Sep 28, 2018

In 2013, New York state Comptroller Thomas DiNapoli implemented a Fiscal Stress Monitoring System that evaluates local governments. This week the office issued the scores for municipalities with fiscal years that ended on Dec. 31, 2017.  Plattsburgh was among the communities listed with the second-highest level of fiscal stress.  As WAMC North Country Bureau Chief Pat Bradley reports, the score was not a surprise to Mayor Colin Read.

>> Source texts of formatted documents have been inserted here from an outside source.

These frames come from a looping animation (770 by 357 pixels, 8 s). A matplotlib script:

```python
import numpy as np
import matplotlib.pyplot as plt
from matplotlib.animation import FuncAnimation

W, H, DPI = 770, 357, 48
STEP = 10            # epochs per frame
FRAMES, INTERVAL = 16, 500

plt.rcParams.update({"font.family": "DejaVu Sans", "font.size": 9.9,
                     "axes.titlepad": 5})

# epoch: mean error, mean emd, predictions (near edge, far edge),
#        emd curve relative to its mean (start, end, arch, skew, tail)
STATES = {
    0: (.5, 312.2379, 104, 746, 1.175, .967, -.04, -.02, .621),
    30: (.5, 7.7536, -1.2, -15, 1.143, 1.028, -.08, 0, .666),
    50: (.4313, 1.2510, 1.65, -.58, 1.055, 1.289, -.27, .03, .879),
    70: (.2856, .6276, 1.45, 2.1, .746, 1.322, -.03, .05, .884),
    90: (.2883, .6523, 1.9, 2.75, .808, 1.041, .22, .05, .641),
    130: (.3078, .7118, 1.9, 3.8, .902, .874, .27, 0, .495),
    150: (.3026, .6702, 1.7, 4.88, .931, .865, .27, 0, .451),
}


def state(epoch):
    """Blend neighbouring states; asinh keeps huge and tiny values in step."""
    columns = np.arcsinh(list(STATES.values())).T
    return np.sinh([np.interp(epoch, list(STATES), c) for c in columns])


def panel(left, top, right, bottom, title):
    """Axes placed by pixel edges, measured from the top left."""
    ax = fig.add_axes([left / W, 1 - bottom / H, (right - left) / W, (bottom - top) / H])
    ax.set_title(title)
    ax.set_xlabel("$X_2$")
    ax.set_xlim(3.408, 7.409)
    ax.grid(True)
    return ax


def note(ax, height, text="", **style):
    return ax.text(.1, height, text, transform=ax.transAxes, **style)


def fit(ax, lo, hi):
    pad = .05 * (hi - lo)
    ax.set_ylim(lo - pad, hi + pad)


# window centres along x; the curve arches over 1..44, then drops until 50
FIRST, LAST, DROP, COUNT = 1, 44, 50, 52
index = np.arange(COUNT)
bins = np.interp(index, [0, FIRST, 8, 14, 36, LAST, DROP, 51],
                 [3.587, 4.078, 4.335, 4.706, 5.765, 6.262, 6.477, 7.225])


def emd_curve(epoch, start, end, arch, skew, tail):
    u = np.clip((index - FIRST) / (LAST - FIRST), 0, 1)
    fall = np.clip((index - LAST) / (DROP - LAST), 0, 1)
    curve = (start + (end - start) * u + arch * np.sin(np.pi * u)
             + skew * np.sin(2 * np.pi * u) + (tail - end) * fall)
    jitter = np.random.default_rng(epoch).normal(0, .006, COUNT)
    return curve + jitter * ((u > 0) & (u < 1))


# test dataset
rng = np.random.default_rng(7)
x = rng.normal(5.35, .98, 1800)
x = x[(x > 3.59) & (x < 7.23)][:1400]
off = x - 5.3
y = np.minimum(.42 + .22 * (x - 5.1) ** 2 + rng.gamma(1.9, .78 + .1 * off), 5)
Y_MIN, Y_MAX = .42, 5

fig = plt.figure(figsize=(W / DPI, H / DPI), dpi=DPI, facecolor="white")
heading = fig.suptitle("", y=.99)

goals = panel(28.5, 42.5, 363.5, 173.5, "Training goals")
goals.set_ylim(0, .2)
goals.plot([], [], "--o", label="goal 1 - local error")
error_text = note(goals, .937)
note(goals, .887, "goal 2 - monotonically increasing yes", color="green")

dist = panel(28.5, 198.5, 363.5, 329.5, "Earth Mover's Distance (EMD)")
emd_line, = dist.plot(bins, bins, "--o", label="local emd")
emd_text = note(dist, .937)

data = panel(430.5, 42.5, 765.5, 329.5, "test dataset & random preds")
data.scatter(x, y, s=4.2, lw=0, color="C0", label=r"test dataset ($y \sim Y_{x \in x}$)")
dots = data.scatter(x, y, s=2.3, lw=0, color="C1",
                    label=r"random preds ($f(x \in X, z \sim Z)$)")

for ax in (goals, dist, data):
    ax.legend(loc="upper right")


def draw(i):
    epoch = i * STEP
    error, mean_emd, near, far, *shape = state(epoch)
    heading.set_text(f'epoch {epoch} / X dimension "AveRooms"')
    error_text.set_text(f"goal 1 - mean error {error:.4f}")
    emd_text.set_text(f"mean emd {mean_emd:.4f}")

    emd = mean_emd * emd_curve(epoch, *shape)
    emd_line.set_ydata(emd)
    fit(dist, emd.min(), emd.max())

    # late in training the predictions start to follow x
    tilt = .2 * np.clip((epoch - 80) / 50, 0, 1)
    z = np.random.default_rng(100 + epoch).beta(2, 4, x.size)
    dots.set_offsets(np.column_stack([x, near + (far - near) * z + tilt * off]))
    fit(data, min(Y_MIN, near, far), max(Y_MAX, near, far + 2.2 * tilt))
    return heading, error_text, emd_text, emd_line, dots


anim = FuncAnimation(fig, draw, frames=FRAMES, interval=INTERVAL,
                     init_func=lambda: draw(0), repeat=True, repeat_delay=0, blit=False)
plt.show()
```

In 2016, the city of Plattsburgh faced a $6.9 million deficit and 7 percent property tax hike. When Colin Read was sworn in to his first term on January 1st 2017, he immediately began to make cuts that have totaled more than a million dollars, merged or eliminated four departments, and laid off nearly a dozen city employees. He implemented a five-year budget planning process to replenish the fund balance, which is a key indicator used by the state comptroller to determine a community’s fiscal stress.

Read says the comptroller’s office provides a worksheet, so they knew what the score would be. In a printed response he said he expects another “bad score or two in the near future…”    “The single biggest determinant for the score in the comptroller’s audit is whether a city has sufficient reserves to weather any unexpected events. And we’ve let our reserves dwindle down from about the equivalent of three months of reserves down to about a week’s worth of reserves. So that’s what really hit us and it was so obvious it was going to occur. I mean you could’ve seen it back as early as 2014 or 2015. So I wasn’t particularly surprised. The only way we remedy that score is to build up those reserves and to ensure that our expenses are below our revenues.”
Bradley:  “The reserve that you’re referring to is the Fund Balance. Why is it so important?”
Mayor Read: “The fund balance is designed to take care of any unexpected event like a union negotiation, a settlement in court, etc. And we’ve had a number of examples of events that have occurred that are simply larger than the fund balance that we had maintained. So we had to borrow against other funds etc. just to basically make ends meet and that’s not really not an appropriate way to run a city. We just need a little buffer, a just in case fund, that we’ve completely depleted.”
Bradley:  “Mayor Read how do you think the implementation of the five year budget planning process has perhaps helped to  change the fiscal stress score?”
Mayor Read: “Oh dramatically. If we hadn’t done these various steps that were very hard to do our fiscal score would have been perhaps the worst in the entire state. We just missed the worst category by point-eight points. We scored 64.2. The next threshold to the significant fiscal stress, the highest category, is 65. So we just barely missed that. We may not be able to stay in moderate fiscal stress this year. There are still some looming settlements that we have to pay that will probably push us over that threshold when we look at the 2018 data.  But with the budget we’re producing in 2019 and 2020 I think we’ll finally start to see the city going in the right direction.  We’re going in the right direction now but it’s going to take a couple years for that to be reflected in a fund balance that starts to replenish itself.”

Franklin and Rockland Counties and the city of Albany are among the other communities listed with Plattsburgh at the second-highest level of stress.

Communities receiving a designation of “significant fiscal stress,” the most severe level, are: the counties of Nassau, Monroe, Suffolk and Westchester; the cities of Niagara Falls, Poughkeepsie and Watervliet; and the towns of German Flatts, Oyster Bay and Parish.

Links provided by the NYS Comptroller's office for more information:

The report:

For the most up-to-date list of municipalities in stress for fiscal year ending 2017:

For a list of non-filers for fiscal year ending 2017, visit:

To sort fiscal scores by year and entity name, visit:

For more detailed information about the Comptroller’s fiscal stress monitoring system and to view reports related to local government fiscal stress visit: